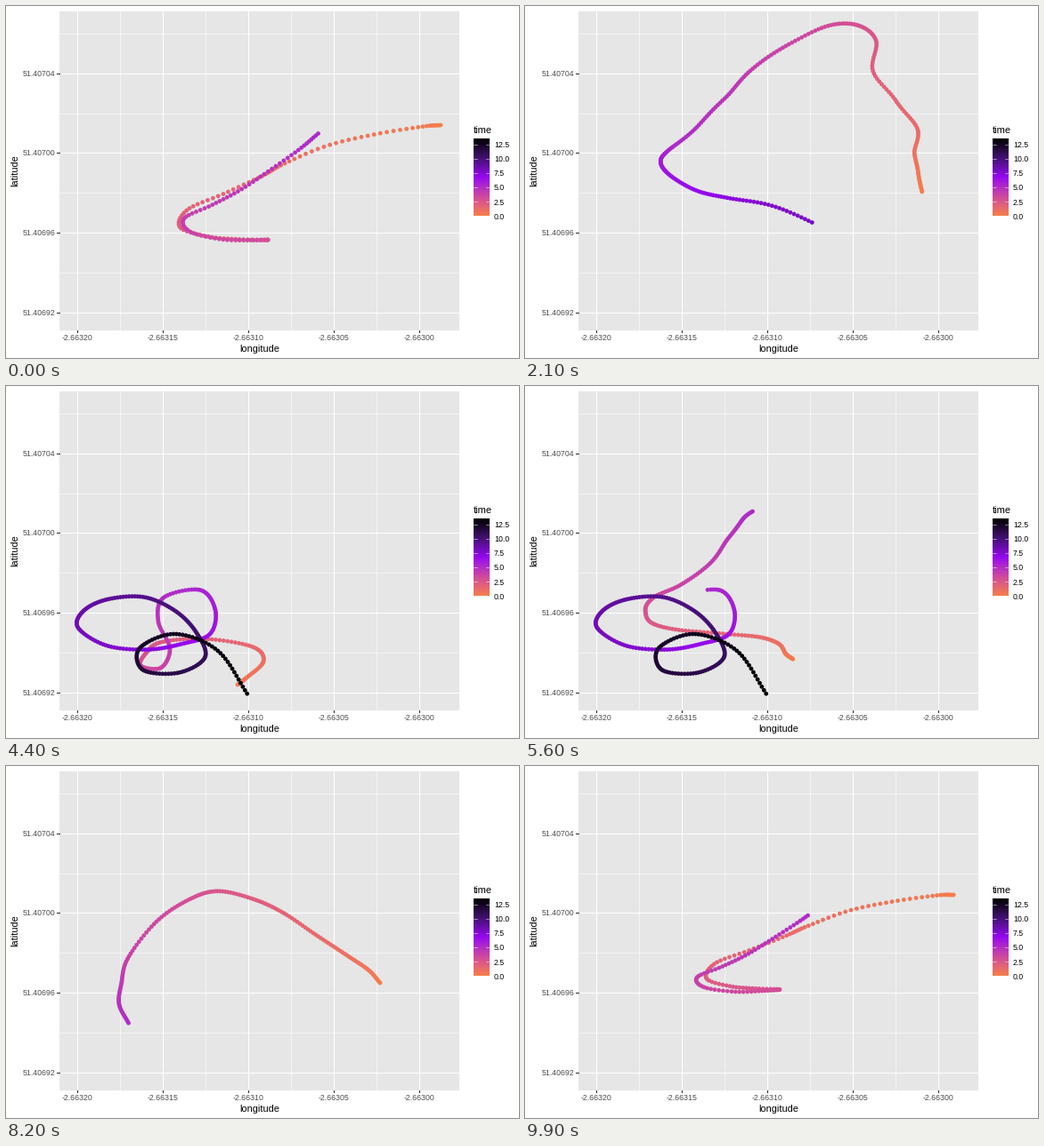
Animation of 576x396 px, one loop 10000 ms. Source, as a matplotlib script:

```python
import numpy as np
import matplotlib.pyplot as plt
from matplotlib.animation import FuncAnimation
from matplotlib.colors import LinearSegmentedColormap
from matplotlib.patches import Rectangle

W, H, DPI = 576, 396, 72
RATE = 30             # samples per second of flight
HOLD, MORPH = 10, 10  # frames
T_MAX = 13.45

plt.rcParams["font.family"] = "Liberation Sans"

SCALE = LinearSegmentedColormap.from_list("time", [
    (0, "#F67E4B"), (1 / 8, "#E36377"), (1 / 4, "#CE48A0"), (3 / 8, "#B02CC8"),
    (1 / 2, "#9608EE"), (3 / 4, "#421171"), (1, "black")], N=512)


def track(secs, *knots):
    """Samples of a smooth path through knots evenly spaced in time."""
    p = np.array(knots, float)
    m = np.gradient(p, axis=0)
    s = np.arange(0, secs + 1e-9, 1 / RATE) / secs * (len(p) - 1)
    i = np.minimum(s.astype(int), len(p) - 2)
    u = (s - i)[:, None]
    v = 1 - u
    return (v * v * ((1 + 2 * u) * p[i] + u * m[i])
            + u * u * ((1 + 2 * v) * p[i + 1] - v * m[i + 1]))


hook = track(
    5.2, (488, 134), (469, 135.5), (416, 144), (361, 157), (312, 177.5),
    (288, 191), (245, 211), (204, 229), (195.5, 249), (228, 259.5),
    (262, 262.5), (294, 263), (276, 263.5), (242, 262.5), (207, 254),
    (200, 239), (231, 224), (263, 207), (296, 185), (329, 161.5), (350.5, 143.5))

loops = track(
    T_MAX, (260, 336), (269, 329), (289, 310), (277, 293.5), (224, 284.5),
    (175, 288), (158, 299.5), (151, 314.5), (174, 317), (184, 295),
    (171, 265), (177, 238), (218, 229.5), (235, 252), (229, 279),
    (198, 290), (159, 296.5), (113, 292), (81, 272), (87, 253),
    (114, 240), (155, 237.5), (190, 253), (213.5, 277), (223.5, 305),
    (194, 322.5), (154, 319.5), (150, 295), (190, 279), (238, 298), (272, 348))

# The second flight, described by its pose 30% of the way into the loops.
drift = track(
    7.9, (390, 247), (389.5, 232), (392, 211), (394, 186), (367, 161),
    (334, 136), (326, 114), (309, 106), (284, 110), (260, 125),
    (237, 137), (215, 149), (194, 161.5), (181, 175.5), (176.5, 188),
    (178, 203), (184, 219), (195, 232.5), (209, 240), (229, 245), (252.5, 254.5))
arch = (drift - .3 * loops[:len(drift)]) / .7

bend = track(
    5.2, (328, 288), (311, 283.5), (287, 276.5), (254, 273), (205, 273),
    (155, 267.5), (124, 248.5), (122, 216), (142, 184), (176, 161),
    (221, 137), (260, 112.5), (286.5, 95.5), (291.5, 82))

bow = track(
    5.05, (420, 244), (407, 229.5), (382, 212.5), (348, 190), (311, 165),
    (277, 149.5), (238, 140.8), (206, 150), (169, 175), (137, 216),
    (129.5, 245), (127, 268), (138, 290))

FLIGHTS = [hook, arch, loops, bend, bow]
SHADES = SCALE(np.arange(len(loops)) / RATE / T_MAX)


def pose(frame):
    k, f = divmod(frame, HOLD + MORPH)
    a, b = FLIGHTS[k % 5], FLIGHTS[(k + 1) % 5]
    if f <= HOLD:
        return a
    u = (f - HOLD) / MORPH
    n = min(len(a), len(b))
    # Unmatched points wait in place until the morph is over.
    return np.vstack([a[:n] + u * (b[:n] - a[:n]), a[n:]])


# ---- chart ----
fig = plt.figure(figsize=(W / DPI, H / DPI), dpi=DPI, facecolor="white")
ax = fig.add_axes([0, 0, 1, 1])
ax.axis("off")

L, R, T, B = 60, 509, 5.5, 364.5
ax.add_patch(Rectangle((L, T), R - L, B - T, fc="#E6E6E6", ec="none", zorder=0))


def label(x, y, s, size=8.8, color="black", **kw):
    ax.text(x, y, s, fontsize=size, color=color, **kw)


xs = 80 + 96.1 * np.arange(5)
ys = 344.5 - 89.6 * np.arange(4)
minor = dict(color="white", lw=0.53, zorder=1)
major = dict(color="white", lw=1.07, zorder=2)
tick = dict(color="#333333", lw=1.07, zorder=2)

for x in xs[:-1] + 48.05:
    ax.plot([x, x], [T, B], **minor)
for y in ys - 44.8:
    ax.plot([L, R], [y, y], **minor)
for i, x in enumerate(xs):
    ax.plot([x, x], [T, B], **major)
    ax.plot([x, x], [B, B + 2.7], **tick)
    label(x, 376.2, f"{-2.6632 + 0.00005 * i:.5f}", color="#4D4D4D", ha="center")
for i, y in enumerate(ys):
    ax.plot([L, R], [y, y], **major)
    ax.plot([L - 2.7, L], [y, y], **tick)
    label(55.2, y + 3.2, f"{51.40692 + 0.00004 * i:.5f}", color="#4D4D4D", ha="right")

label(284.5, 389, "longitude", 11, ha="center")
label(10, 185, "latitude", 11, ha="center", va="center", rotation=90)

# ---- legend ----
X0, X1, Y0, Y1 = 525, 542.3, 150, 236.4
label(X0, 143, "time", 11)
ax.imshow(np.linspace(1, 0, 173)[:, None], cmap=SCALE,
          extent=[X0, X1, Y1, Y0], aspect="auto", zorder=2)
for v in np.arange(0, 13, 2.5):
    y = Y1 - v / T_MAX * (Y1 - Y0)
    for x in (X0, X1 - 3.5):
        ax.plot([x, x + 3.5], [y, y], color="white", lw=0.5, zorder=3)
    label(547.8, y + 3.2, f"{v:.1f}")

ax.set_xlim(0, W)
ax.set_ylim(H, 0)
dots = ax.scatter([], [], s=4.8 ** 2, linewidths=0, zorder=4)


def draw(frame):
    p = pose(frame)
    dots.set_offsets(p)
    dots.set_facecolor(SHADES[:len(p)])
    return dots,


anim = FuncAnimation(fig, draw, frames=5 * (HOLD + MORPH), interval=100,
                     repeat=True, repeat_delay=0, blit=False)
plt.show()
```
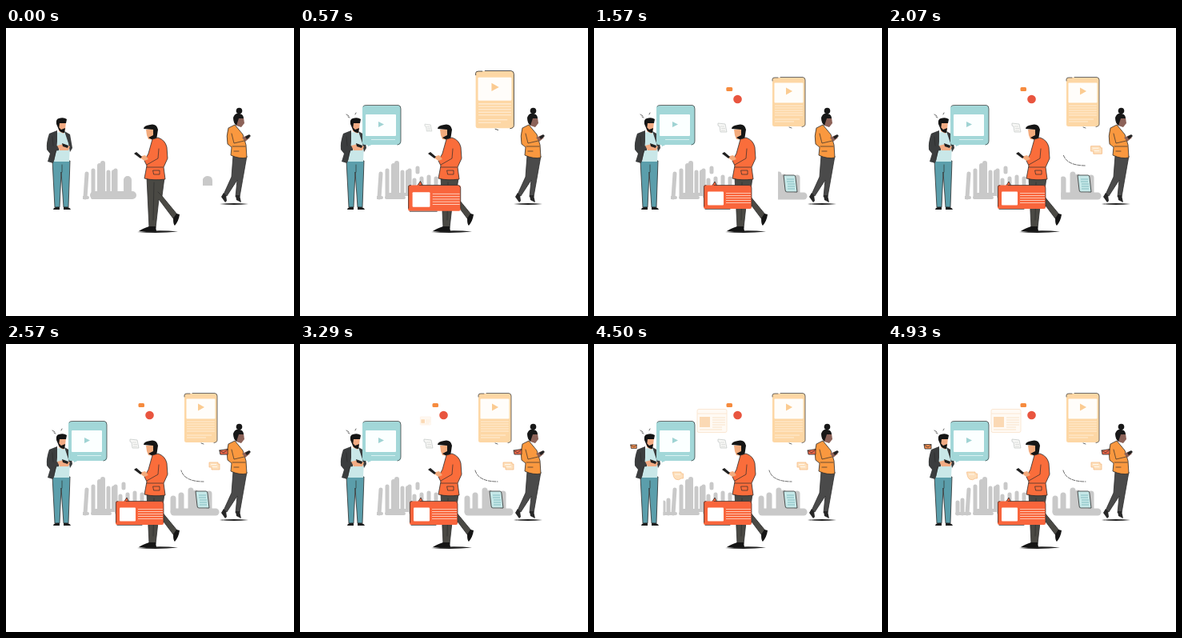
These frames come from a looping animation (360 by 360 pixels, 5 s). An HTML page:

```html
<!DOCTYPE html>
<html lang="en">
<head>
<meta charset="utf-8">
<title>People with phones</title>
<style>
html, body { margin: 0; height: 100%; overflow: hidden; background: #fff; }
svg { display: block; width: 100vw; height: 100vh; }
.city { fill: none; stroke: #c9c9c9; stroke-linecap: round; }
.ink { stroke: #2b2b2b; stroke-width: .8; stroke-linejoin: round; }
.fold { fill: none; stroke: #2b2b2b; stroke-width: .7; stroke-linecap: round; }
</style>
</head>
<body>
<svg viewBox="0 0 360 360">
  <defs>
    <clipPath id="leftClip"><rect id="leftReveal" y="160" width="200" height="56"/></clipPath>
    <clipPath id="rightClip"><rect id="rightReveal" y="160" width="100" height="56"/></clipPath>
  </defs>

  <!-- skyline -->
  <g class="city" clip-path="url(#leftClip)">
    <path stroke-width="5" d="M87 198V212M93 195V212M101 182L99 212M109 178V211M128 180V211M137 178V208"/>
    <path stroke-width="6" d="M117 172V211M121 169V211M135 180V207"/>
    <path stroke-width="4" d="M86 212H102M108 212H130M112 208H134"/>
  </g>
  <path id="startBase" class="city" stroke-width="10" d="M110 209H158M152 190V208"/>
  <g id="middle" class="city">
    <path stroke-width="5" d="M147 175V180M143 190V208M152 188V210M161 186V210M170 188V210"/>
    <path stroke-width="8" d="M140 210H176"/>
  </g>
  <path id="startBlob" fill="#c9c9c9" d="M246 197V189Q248 185 252 185Q258 185 258 191V197Z"/>
  <g class="city" clip-path="url(#rightClip)">
    <path stroke-width="7" d="M209 193V209M219 189V209M231 183V208M237 186V208M254 187V208"/>
    <path stroke-width="9" d="M210 210H262"/>
  </g>

  <!-- standing man -->
  <g>
    <path fill="#5b9eab" class="ink" d="M58 166L61 224H67L69 180L72 224H78L80 166Z"/>
    <path fill="#1c1c1c" d="M59 227Q60 223 67 224V227ZM72 227V224Q79 223 81 227Z"/>
    <path fill="#c9e7e8" d="M62 131L74 129L80 145L79 167H60Z"/>
    <path fill="#3b3d3e" d="M64 128L54 132Q50 143 51 152L55 157L52 167L59 169L63 154L64 142ZM73 129L80 133L83 150L80 155L78 144Z"/>
    <path fill="#3b3d3e" d="M51 148L66 147V153L54 155Z"/>
    <path fill="#f2ab83" d="M65 117H75L74 127L72 132L66 129Z"/>
    <path fill="#151515" d="M63 120Q62 114 66 113Q72 111 76 114L75 119L67 119L66 127ZM66 124L69 127L74 125L73 131Q68 131 66 127Z"/>
    <path fill="#f2ab83" d="M64 147L72 145L80 148L78 153L67 153Z"/>
    <path fill="#202020" d="M70 144L78 147L77 150L71 148Z"/>
    <path class="fold" d="M58 136L59 147M62 154L60 165M70 171V180"/>
  </g>

  <!-- walking man -->
  <g>
    <path fill="#222" d="M164 255Q190 252 215 254.500Q190 257 164 255Z"/>
    <path fill="#4a4944" class="ink" d="M176 187L179 250H187L191 214L209 238L214 233L195 210L198 187Z"/>
    <path fill="#151515" d="M166 254Q170 251 179 248H187L188 254ZM209 238L213 232L217 233Q216 241 211 247Q209 246 209 238Z"/>
    <path fill="#f3ab7d" d="M175 127L186 126L187 140L178 139L176 134Z"/>
    <path fill="#151515" d="M172 126Q172 122 180 121Q188 119 190 127L188 140Q182 140 178 137L184 134L184 127Z"/>
    <path fill="#fa6d3b" class="ink" d="M183 139L190 137Q199 140 201 149L202 163L197 174L199 189Q184 191 173 188L176 172L173 166L178 157Z"/>
    <path fill="#f3ab7d" d="M166 161L174 159L178 164L173 166Z"/>
    <path fill="#202020" d="M160 157L163 155L170 161L168 163Z"/>
    <path class="fold" d="M191 151L190 163L176 171M176 174H196M184 178H192V183H185ZM185 193L184 240M195 210L190 205"/>
  </g>

  <!-- walking woman -->
  <g>
    <path fill="#222" d="M267 220Q285 218 303 220Q285 222 267 220Z"/>
    <path fill="#4a4a4a" class="ink" d="M284 159L282 186L272 208L276 210L289 190L287 211H292L301 160Z"/>
    <path fill="#272727" d="M272 206L269 211L274 218L276 216L275 209ZM287 209L288 215L294 218L292 209Z"/>
    <path fill="#fff" d="M288 122L297 123L300 140L288 136Z"/>
    <path fill="#8c6258" d="M288 111L297 112L298 119L294 124L288 122Z"/>
    <path fill="#181818" d="M284 112Q286 106 292 107Q297 108 297 113L291 113L288 122Q284 119 284 112Z"/>
    <circle cx="291.500" cy="103.500" r="3.800" fill="#181818"/>
    <path fill="#fa983f" class="ink" d="M286 121L278 125Q275 135 277 145L282 149L281 159Q292 164 301 162L300 146L296 133Z"/>
    <path fill="#8c6258" d="M295 137L302 134L305 137L299 142Z"/>
    <path fill="#222" d="M299 136L304 133L306 135L301 139Z"/>
    <path class="fold" d="M282 132L285 144L298 141M283 148H299M285 154H291"/>
  </g>

  <g id="ticks" class="fold"><path d="M58 108L61 110M60 111L62 112M69 108L70 106"/></g>
  <path id="arc" class="fold" stroke-dasharray="4 1.5" d="M219 158Q223 172 247 172"/>

  <!-- cards -->
  <g id="video">
    <path fill="#a2d7d8" d="M83 143L85 148L94 144Z"/>
    <rect x="78" y="97" width="48" height="49" rx="3" fill="#a2d7d8"/>
    <path class="fold" d="M79 98Q80 96 84 96.500H123Q126 97 126 101V141Q126 145 122 146"/>
    <rect x="82" y="108" width="38" height="27" rx="1" fill="#fbffff"/>
    <path fill="#9fd3d3" d="M98 117L105 120.500L98 124Z"/>
    <path stroke="#d9f1f1" d="M89 139.500H119"/>
  </g>
  <g id="article">
    <rect x="223" y="62" width="41" height="61" rx="2.500" fill="#fdd7a5"/>
    <path class="fold" d="M223 66V64Q223 62 226 62H230M233 61.500H261Q264 62 264 65V120Q264 123 260 123.500M244 124L247 125"/>
    <rect x="225.500" y="68.500" width="36" height="25" rx="1" fill="#fffdfa"/>
    <path fill="#fbcb91" d="M240 74.500L248 79L240 83.500Z"/>
    <path stroke="#fff0da" stroke-width=".9" d="M226 97H261M226 100H261M226 103H261M226 106H261M226 109H261M226 114H257M226 117H250"/>
  </g>
  <g id="banner">
    <path fill="#f9653c" class="ink" d="M147 198L151 192L154 198Z"/>
    <rect x="137" y="196.500" width="60" height="29.500" rx="2" fill="#f9653c"/>
    <path class="fold" d="M137.500 223V199Q137 196.500 140 196.500M150 196.500H194Q197 197 197 200V223M139 226.500H170"/>
    <rect x="142" y="204.500" width="20" height="17" rx="1" fill="#fff"/>
    <path stroke="#ffd0bd" stroke-width=".9" d="M165 206.500H196M165 209.500H196M165 212.500H196M165 215.500H196M165 218.500H196"/>
  </g>
  <g id="news">
    <rect x="129" y="81.500" width="37" height="29" rx="2" fill="#fffaf4" stroke="#f9e3cb" stroke-width=".8"/>
    <path stroke="#fbe7d3" d="M129 87H166"/>
    <rect x="132" y="91" width="13" height="13" fill="#fbd9b4"/>
    <path stroke="#f9dfc4" stroke-width=".9" d="M148 92H164M148 95H164M148 98H164M148 101H164M148 104H160M132 107H160"/>
  </g>

  <!-- icons -->
  <g id="paper"><path fill="#f8f8f6" stroke="#bfc4c3" stroke-width=".7" d="M155 119L164 120L166 130H158L157 123L155 122Z"/>
    <path stroke="#c9cdcc" stroke-width=".6" d="M158 123H163M159 125.500H164M159 128H164"/></g>
  <circle id="badge" cx="179.500" cy="89" r="5.300" fill="#e9553f"/>
  <rect id="tag" x="165.500" y="74" width="7.500" height="5" rx="1.500" fill="#f68b3e"/>
  <g id="note"><path fill="#c6e8e8" class="ink" d="M237 184H250Q252 184 252 187L254 205H241Q239 205 239 202Z"/>
    <path stroke="#72b1b6" stroke-width=".8" d="M241 189H250M241 192H250M242 195H251M242 198H251M242 201H251"/></g>
  <g id="chat"><path fill="#fde0bd" stroke="#f5b67a" stroke-width=".7" d="M254 148H265V150H267V157H257V154H254Z"/>
    <path stroke="#fff6e9" d="M256 150.500H263M258 153.500H264"/></g>
  <g id="mail"><path fill="#e96547" class="ink" d="M267 133L277 131.500V138H268Z"/><path class="fold" d="M267 133L272 136L277 132"/></g>
  <g id="cup"><path fill="#fde0bd" stroke="#f5bb83" stroke-width=".7" d="M98.500 160H109V162H111.500V168H109Q106 171 102 169Q99 167 98.500 160Z"/>
    <path stroke="#fff6e9" d="M101 163H108"/></g>
  <g id="letter"><path fill="#ef8d50" class="ink" d="M45 125.500H54V131H46Z"/><path class="fold" d="M45 126L50 129L54 126"/></g>
</svg>
<script>
const LOOP = 5000, FRAME = LOOP / 70;
const $ = id => document.getElementById(id);
// id, start, duration, pivot x, pivot y, overshoot
const pops = [
  ['video', 70, 450, 84, 146, 1.2],
  ['article', 190, 730, 243.5, 110, 2.3],
  ['banner', 190, 730, 157, 197, 1.7],
  ['paper', 430, 500, 160, 125, 1.2],
  ['badge', 1000, 500, 179.5, 89, 1.7],
  ['note', 1000, 500, 245, 195, 1.7],
  ['tag', 1280, 500, 169, 76.5, 1.2],
  ['chat', 1800, 600, 260, 153, 1.7],
  ['mail', 2150, 500, 272, 135, 1.7],
  ['news', 3220, 650, 162, 96, 1],
  ['cup', 3500, 500, 105, 165, 1.7],
  ['letter', 4380, 450, 49.5, 128, 1.7]
];
const progress = (t, start, length) => Math.min(1, Math.max(0, (t - start) / length));

function backOut(p, c) {
  const u = p - 1;
  return 1 + (c + 1) * u ** 3 + c * u * u;
}
function show(id, visible) {
  $(id).setAttribute('visibility', visible ? 'visible' : 'hidden');
}
function draw(t) {
  for (const [id, start, length, x, y, c] of pops) {
    const scale = backOut(progress(t, start, length), c);
    show(id, t > start);
    $(id).setAttribute('transform', `translate(${x} ${y}) scale(${scale}) translate(${-x} ${-y})`);
  }
  show('startBase', t < 140);
  show('startBlob', t < 210);
  show('middle', t > 400);
  show('ticks', t > 450);
  show('arc', t > 1900);
  $('arc').setAttribute('stroke-dashoffset', -t / 300);
  $('leftReveal').setAttribute('x', 96 - 13 * progress(t, 3700, 1100));
  $('rightReveal').setAttribute('x', 268 - 38 * progress(t, 1150, 350) - 26 * progress(t, 1700, 700));
}
function tick(now) {
  const t = now % LOOP;
  draw(Math.floor((t + 8) / FRAME) % 70 * FRAME);
  requestAnimationFrame(tick);
}
draw(0);
requestAnimationFrame(tick);
</script>
</body>
</html>
```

§

**PROBLEM**
After reading through the material, report every line that holds "matplotlib".

**SOLUTION BELOW**
Animation of 576x396 px, one loop 10000 ms. Source, as a matplotlib script:
import matplotlib.pyplot as plt
from matplotlib.animation import FuncAnimation
from matplotlib.colors import LinearSegmentedColormap
from matplotlib.patches import Rectangle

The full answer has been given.